The story of Val Gardena/Gröden in the Ski World Cup
For the first time in 1969, a FIS Ski World Cup race was held in Val Gardena/Gröden. In 1967, the International Ski Federation decided to host the 1970 Ski World Championships in the valley. That's why a downhill slope had to be built: the local organizers decided to refer to the new FIS guidelines: more technique, less risk. The Swiss Janiel Danilel Dätwyler won the inaugural race in a time of 2:07.75.
The 1970 Ski World Championships not only formed an important milestone in the history of the valley but also constituted an significant stage in the organization of major sporting events. The World Cup was the starting point for new technologies, for innovative forms of advertising, but above all it offered a unique opportunity to make this valley located in the heart of the Dolomites known all over the world. At the time, the races ended in four different finish areas, namely Ronc, Ciampinoi, Cir and Saslonch.
The World Cup has decisively shaped the valley and helped it become a tourist destination. Many accommodations doubled the number of beds and numerous VIPs found their way to Val Gardena/Gröden. In terms of sports, it returned again in 1972 and has since then become a traditional venue for Ski World Cup races. In 1975, Val Gardena/Gröden hosted the World Cup Finals for the first and only time. Reminiscent of a parallel giant slalom, in which the South Tyrolean Gustav Thöni prevailed against the Swede Ingemar Stenmark winning the overall World Cup. 40,000 spectators witnessed the event.

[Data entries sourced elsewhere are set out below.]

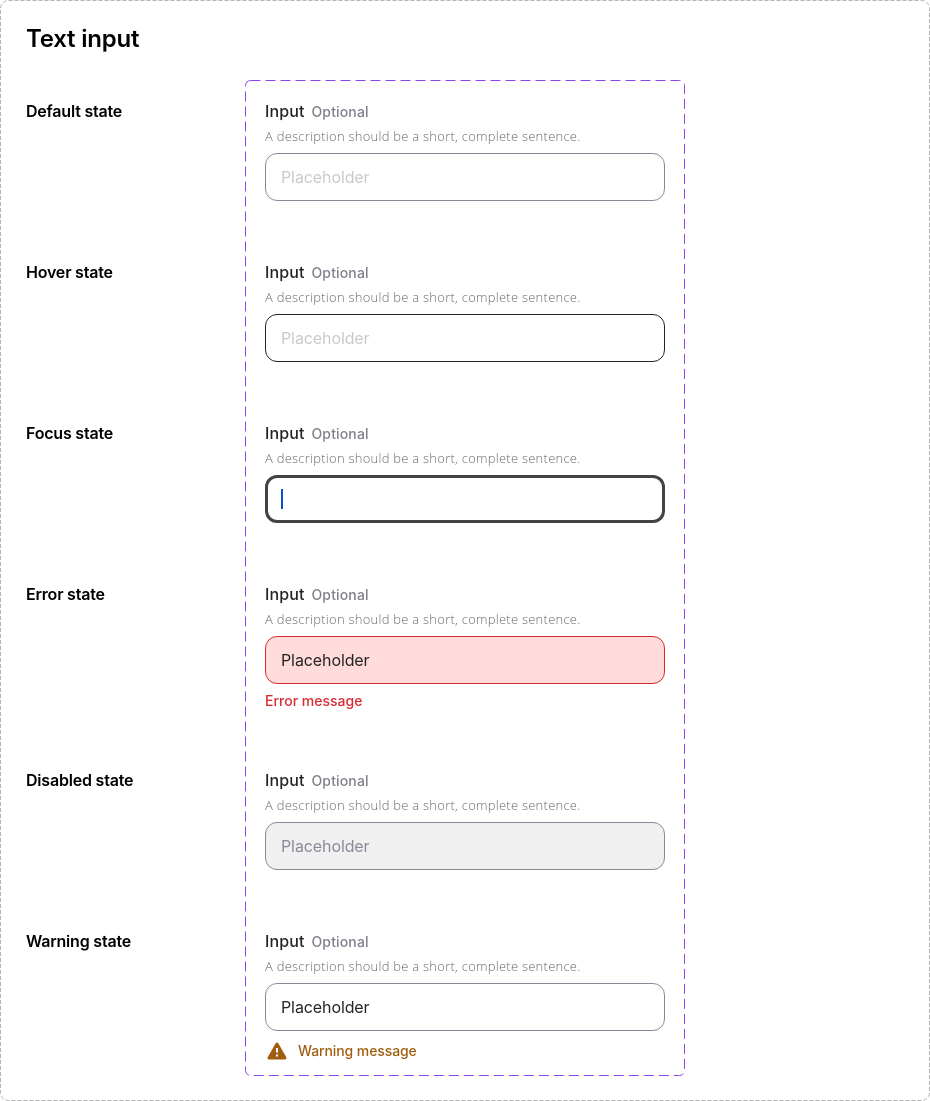
<!DOCTYPE html>
<html lang="en">
<head>
<meta charset="utf-8">
<title>Text input</title>
<style>
:root {
  --ink: #000;
  --label: #242424;
  --muted: #7f7e8a;
  --description: #68686d;
  --placeholder: #c9c9cb;
  --outline: #8a8997;
  --outline-focus: #434343;
  --caret: #0a4fd0;
  --error: #d92a2f;
  --error-fill: #ffdbdb;
  --disabled-fill: #f0f0f0;
  --warning: #a15c0e;
  --variant: #8f43ee;
  --frame: #b3b3b3;
}
* { box-sizing: border-box; margin: 0; }
html, body { width: 930px; height: 1101px; overflow: hidden; background: #fff; }
body { font-family: Inter, "Liberation Sans", sans-serif; color: var(--ink); }
.sheet { position: relative; width: 930px; height: 1101px; padding: 24px 26px 0; }
.outlines { position: absolute; left: 0; top: 0; }
h1 { height: 76px; font-size: 24px; font-weight: 600; line-height: 30px; letter-spacing: -0.2px; }
.states { display: grid; grid-template-columns: 239px 400px; grid-template-rows: 161px 161px 161px 186px 161px 135px; }
.state { display: contents; }
h2 { font-size: 16px; font-weight: 600; line-height: 22px; letter-spacing: -0.2px; }
.label { display: flex; align-items: baseline; gap: 7px; height: 22px; font-size: 16px; font-weight: 500; line-height: 22px; letter-spacing: 0.1px; color: var(--label); }
.optional { font-size: 14px; letter-spacing: 0.15px; color: var(--muted); }
.description { margin: 4px 0 7px; font-family: "Open Sans", "Noto Sans", sans-serif; font-size: 13px; font-weight: 300; line-height: 20px; letter-spacing: 0.25px; white-space: nowrap; color: var(--description); }
.box { display: flex; align-items: center; height: 48px; padding: 0 15px; border: 1px solid var(--outline); border-radius: 12px; font-size: 16px; letter-spacing: -0.1px; color: var(--placeholder); }
.hover .box { border-color: var(--label); }
.focus .box { padding: 0 13px; border: 3px solid var(--outline-focus); }
.caret { width: 2px; height: 20px; background: var(--caret); }
.error .box { border-color: var(--error); background: var(--error-fill); color: var(--label); }
.disabled .box { background: var(--disabled-fill); color: var(--outline); }
.warning .box { color: var(--label); }
.message { display: flex; align-items: center; margin-top: 7px; font-size: 14px; font-weight: 500; line-height: 20px; }
.error .message { color: var(--error); }
.warning .message { margin-top: 10px; gap: 9px; letter-spacing: -0.1px; color: var(--warning); }
.message svg { flex: none; }
</style>
</head>
<body>
<main class="sheet">
  <svg class="outlines" width="930" height="1101" fill="none" aria-hidden="true">
    <rect x="0.5" y="0.5" width="929" height="1100" rx="8" stroke="var(--frame)" stroke-dasharray="4 2"/>
    <rect x="245.5" y="80.5" width="439" height="995" rx="5" stroke="var(--variant)" stroke-dasharray="10 5"/>
  </svg>
  <h1>Text input</h1>
  <div class="states">
    <section class="state default">
      <h2>Default state</h2>
      <div class="field">
        <p class="label">Input <span class="optional">Optional</span></p>
        <p class="description">A description should be a short, complete sentence.</p>
        <div class="box">Placeholder</div>
      </div>
    </section>
    <section class="state hover">
      <h2>Hover state</h2>
      <div class="field">
        <p class="label">Input <span class="optional">Optional</span></p>
        <p class="description">A description should be a short, complete sentence.</p>
        <div class="box">Placeholder</div>
      </div>
    </section>
    <section class="state focus">
      <h2>Focus state</h2>
      <div class="field">
        <p class="label">Input <span class="optional">Optional</span></p>
        <p class="description">A description should be a short, complete sentence.</p>
        <div class="box"><span class="caret"></span></div>
      </div>
    </section>
    <section class="state error">
      <h2>Error state</h2>
      <div class="field">
        <p class="label">Input <span class="optional">Optional</span></p>
        <p class="description">A description should be a short, complete sentence.</p>
        <div class="box">Placeholder</div>
        <p class="message">Error message</p>
      </div>
    </section>
    <section class="state disabled">
      <h2>Disabled state</h2>
      <div class="field">
        <p class="label">Input <span class="optional">Optional</span></p>
        <p class="description">A description should be a short, complete sentence.</p>
        <div class="box">Placeholder</div>
      </div>
    </section>
    <section class="state warning">
      <h2>Warning state</h2>
      <div class="field">
        <p class="label">Input <span class="optional">Optional</span></p>
        <p class="description">A description should be a short, complete sentence.</p>
        <div class="box">Placeholder</div>
        <p class="message">
          <svg width="24" height="20" viewBox="0 0 24 20" aria-hidden="true">
            <path d="M12 3L20 17H4Z" fill="currentColor" stroke="currentColor" stroke-width="3" stroke-linejoin="round"/>
            <path d="M12 7V11.5M12 13.5V15.5" stroke="#fff" stroke-width="2"/>
          </svg>
          Warning message
        </p>
      </div>
    </section>
  </div>
</main>
</body>
</html>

Since then, no technical races have been hosted in the valley, but instead only downhill and since 2002 also Super G. 1980 will be remembered when the North Tyrolean Uli Spiess jumped for the first time over the Camel Humps. Not everyone was able to emulate him and many fell in the attempt. For this reason, the course conditions were changed but one of the most spectacular parts of the Ski World Cup still remains. The runners jump up to 80 meters and are up to six meters above the ground.